Sunday, 8. December 2019 21:55

Americans reportedly work more than workers in any other developed country. Some would say that our work ethic is the result of Puritan influence; others might blame it on our no-holds-barred capitalism. Whatever the reason, we spend a lot of time working.

And if we are artists, it’s even worse. Because we like what we do, we tend to spend an enormous amount of time working. Added to that is the pressure to produce, particularly in the current social media environment. Jonas Jödicke has described the present-day pressure to produce this way:

 

So we work. And some of us try to follow the advice of so many successful artists from Khaled Hosseini,  to Julia Cameron and work with discipline, which means working on our art at a set time every day or working a certain amount of time every day. And many of us work at our art literally every day. Working with discipline often requires schedules and organization. And, as anyone who is a regular reader of this blog knows, I, for one, am a great believer in schedules, organization, structure, and lists. For anyone similarly disposed, this bent of mind facilitates the further structuring of our work time.
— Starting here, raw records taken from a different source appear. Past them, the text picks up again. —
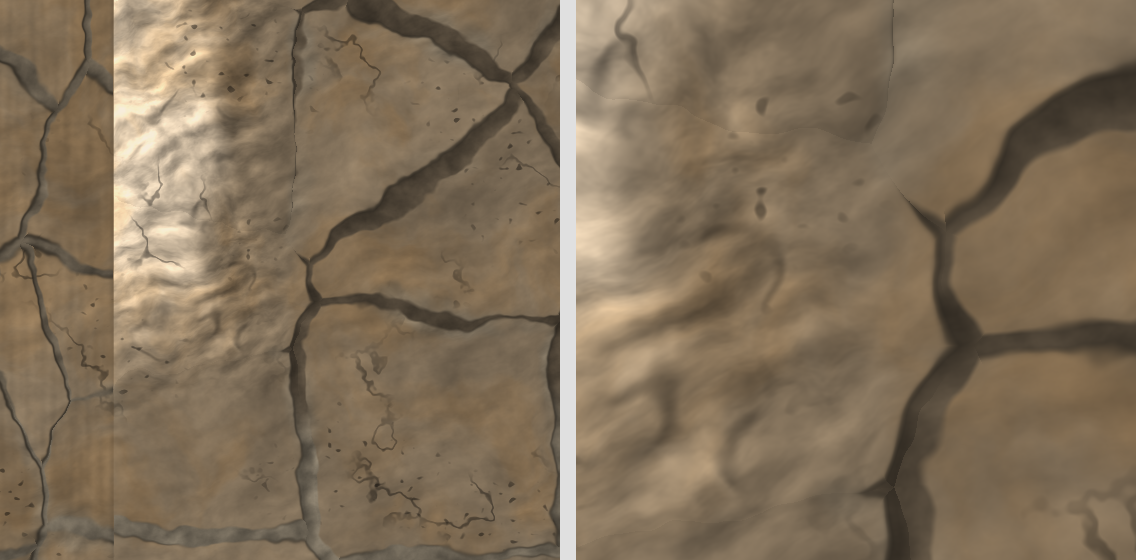
Left, the full canvas; right, a detail of the centre.
This texture is drawn by a three.js fragment shader. Its source:

```glsl
#define CORNER_X 0.203
#define LIGHT_END 0.405
#define JOINT_HALF 0.0135
#define STONE_SCALE vec2(2.7)
#define SIDE_SCALE vec2(6.2, 3.2)
#define STONE vec3(0.487, 0.423, 0.340)
#define OCHRE vec3(0.500, 0.408, 0.295)
#define MORTAR_DARK vec3(0.290, 0.252, 0.203)
#define MORTAR_GREY vec3(0.420, 0.387, 0.332)
#define SHADOW vec3(0.165, 0.148, 0.122)
#define LIGHT_GAIN vec3(0.90, 1.00, 1.17)

varying vec2 vUv;

vec2 hash2(vec2 p) {
  p = vec2(dot(p, vec2(127.1, 311.7)), dot(p, vec2(269.5, 183.3)));
  return fract(sin(p) * 43758.5);
}

float corner(vec2 cell, vec2 f, vec2 o) {
  return dot(hash2(cell + o) * 2.0 - 1.0, f - o);
}

float noise(vec2 p) {
  vec2 i = floor(p), f = fract(p);
  vec2 u = f * f * f * (f * (f * 6.0 - 15.0) + 10.0);
  float low = mix(corner(i, f, vec2(0.0)), corner(i, f, vec2(1.0, 0.0)), u.x);
  float high = mix(corner(i, f, vec2(0.0, 1.0)), corner(i, f, vec2(1.0)), u.x);
  return mix(low, high, u.y);
}

float fbm(vec2 p) {
  float sum = 0.0, amp = 0.5;
  for (int k = 0; k < 5; k++) {
    sum += amp * noise(p);
    p = mat2(1.6, 1.2, -1.2, 1.6) * p + 5.3;
    amp *= 0.5;
  }
  return sum;
}

// x: distance to the nearest joint, y: stone id, z: which way that joint lies
vec3 stones(vec2 p) {
  vec2 i = floor(p), f = fract(p), home = vec2(0.0), homeCell = vec2(0.0);
  float nearest = 9.0;
  for (int y = -1; y <= 1; y++)
  for (int x = -1; x <= 1; x++) {
    vec2 o = vec2(float(x), float(y));
    vec2 r = o + 0.08 + 0.84 * hash2(i + o) - f;
    float d = dot(r, r);
    if (d < nearest) { nearest = d; home = r; homeCell = o; }
  }
  vec3 result = vec3(9.0, hash2(i + homeCell + 40.0).x, 0.0);
  for (int y = -2; y <= 2; y++)
  for (int x = -2; x <= 2; x++) {
    vec2 o = homeCell + vec2(float(x), float(y));
    vec2 r = o + 0.08 + 0.84 * hash2(i + o) - f;
    vec2 apart = r - home;
    if (dot(apart, apart) > 0.0001) {
      vec2 dir = normalize(apart);
      float d = dot(0.5 * (home + r), dir);
      if (d < result.x) { result.x = d; result.z = dir.x; }
    }
  }
  return result;
}

void main() {
  vec2 uv = vUv;
  float side = 1.0 - smoothstep(-0.0015, 0.0015, uv.x - CORNER_X);
  float onSide = step(uv.x, CORNER_X);
  vec2 warp = vec2(fbm(uv * 4.0), fbm(uv * 4.0 + 17.0));
  vec2 fray = vec2(noise(uv * 26.0), noise(uv * 26.0 + 31.0));

  // Beam of light on the big rough stone beside the corner
  float across = 1.0 - smoothstep(-0.045, 0.035, uv.x - LIGHT_END - 0.12 * warp.x + 0.03 * (uv.y - 0.5));
  float fall = mix(1.0, 0.62, clamp((uv.x - CORNER_X) / 0.2, 0.0, 1.0));
  float down = smoothstep(0.27, 0.66, uv.y + 0.15 * warp.y) * (1.0 - 0.2 * smoothstep(0.8, 1.0, uv.y));
  float lit = across * fall * down * (1.0 - side);
  float rough = (1.0 - side) * (1.0 - smoothstep(0.42, 0.56, uv.x)) * smoothstep(0.26, 0.40, uv.y);

  // Stone layout
  vec2 scale = mix(STONE_SCALE, SIDE_SCALE, onSide);
  vec3 cell = stones((uv + 0.12 * warp + 0.007 * fray) * scale + vec2(3.4, 7.2));
  float edge = cell.x / mix(2.7, 4.8, onSide) + 0.07 * rough;
  float halfWidth = JOINT_HALF * mix(1.0, 0.5, onSide) * (1.0 + 1.7 * noise(uv * 5.0 + 3.0));

  // Stone face: blotches, brushed streaks and grain
  float blotch = fbm(uv * 5.0 + 2.0 * warp + 23.0);
  vec3 color = mix(STONE, OCHRE, smoothstep(-0.1, 0.3, blotch + 0.12 * side));
  color *= 1.0 + 0.13 * (cell.y - 0.5) + 0.40 * fbm(uv * 7.0 + 51.0);
  color *= 1.0 + 0.10 * noise(uv * vec2(75.0, 6.0)) * side + 0.09 * fbm(uv * 60.0);

  // Chiselled relief, strongest on the rough stone
  vec2 r = mat2(0.94, -0.34, 0.34, 0.94) * (uv + 0.10 * warp) * vec2(11.0, 21.0);
  float bump = fbm(r) - fbm(r + vec2(0.16, -0.30));
  color *= 1.0 + bump * (0.30 + 0.75 * rough);
  float wrinkle = 1.0 - smoothstep(0.0, 0.07, abs(noise(r * 0.8 + 9.0)));
  color *= 1.0 - 0.24 * wrinkle * rough * smoothstep(0.0, 0.3, noise(uv * 13.0 + 6.0));

  // Hairline cracks and pits
  float crack = 1.0 - smoothstep(0.003, 0.020, abs(fbm(uv * 6.0 + 9.0)));
  color *= 1.0 - 0.36 * crack * smoothstep(0.08, 0.30, noise(uv * 5.0 + 70.0));
  float pit = smoothstep(0.28, 0.46, noise(uv * vec2(62.0, 78.0)));
  color *= 1.0 - 0.40 * pit * smoothstep(0.0, 0.25, noise(uv * 4.0 + 12.0));

  // Grey smear of mortar beside the joints
  float smear = 1.0 - smoothstep(halfWidth, halfWidth + 0.030, edge + 0.02 * fray.x);
  color = mix(color, MORTAR_GREY * (1.08 + bump), 0.65 * smear * smoothstep(-0.12, 0.2, noise(uv * 4.5 + 90.0)));

  // Joint filling, darker higher up, with a shadow along one lip
  float grey = max(1.0 - smoothstep(0.20, 0.36, uv.y + 0.4 * warp.x), 0.55 * side);
  vec3 mortar = mix(MORTAR_DARK, MORTAR_GREY, grey) * (1.0 + 0.7 * fbm(uv * 22.0) + 0.5 * bump);
  mortar *= 1.0 - 0.18 * clamp(edge * cell.z / 0.012, -1.0, 1.0);
  float joint = 1.0 - smoothstep(halfWidth - 0.003, halfWidth + 0.003, edge);
  color = mix(color, mortar, joint);
  float lip = exp(-pow((edge - halfWidth) / 0.0032, 2.0)) * smoothstep(-0.25, 0.35, cell.z + 1.2 * noise(uv * 9.0));
  color = mix(color, SHADOW, (0.45 + 0.25 * side) * lip);

  color *= 1.0 + LIGHT_GAIN * lit;
  color *= 1.0 - 0.10 * side * smoothstep(CORNER_X - 0.010, CORNER_X, uv.x);
  gl_FragColor = vec4(min(color, vec3(0.97, 0.93, 0.86)), 1.0);
}
```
And structuring our work time can lead to structuring our other time as well, particularly if we are busy.  This leads to structuring all of our time. And while such structure might make us remarkably productive and organized, it can also have a deadening effect on our creativity. We find ourselves locked into our schedules and operating much like machines. What to do?

The solution sounds oxymoronic. We simply need to schedule unstructured time.  That is, we need to periodically set aside an amount of time during which there is no structure, during which nothing is scheduled. We can then use this time to think, dream, create, play the guitar, play with the cat, wash the dishes, weed the garden—or all of the above. That’s the point; it’s a time during which nothing is planned. This can be scary the first time, particularly for those of us who are schedule- and list-driven. And there is the fear of being bored, but creative people can always find something to do, and the discovery of new things to occupy us is one of the positive results of unstructured time. Once we accept the idea of unstructured time, there is yet another danger: planning what we will do during our scheduled unstructured time. This, of course, negates unstructured time. Once we plan what we will do, the time becomes structured. And even if we are addicted to being busy, we can busy ourselves during our unstructured time—just doing unplanned things. It’s like kindergarten recess for creatives.

How much unstructured time we need is an individual matter. Some of us need some every day. Others find once a week satisfying. Still others may need unstructured time only once a month. Length of time also varies with the individual. Whatever our particular needs, having that block of unstructured time will have a positive effect on our creativity and overall disposition. And that’s a gift worth giving ourselves.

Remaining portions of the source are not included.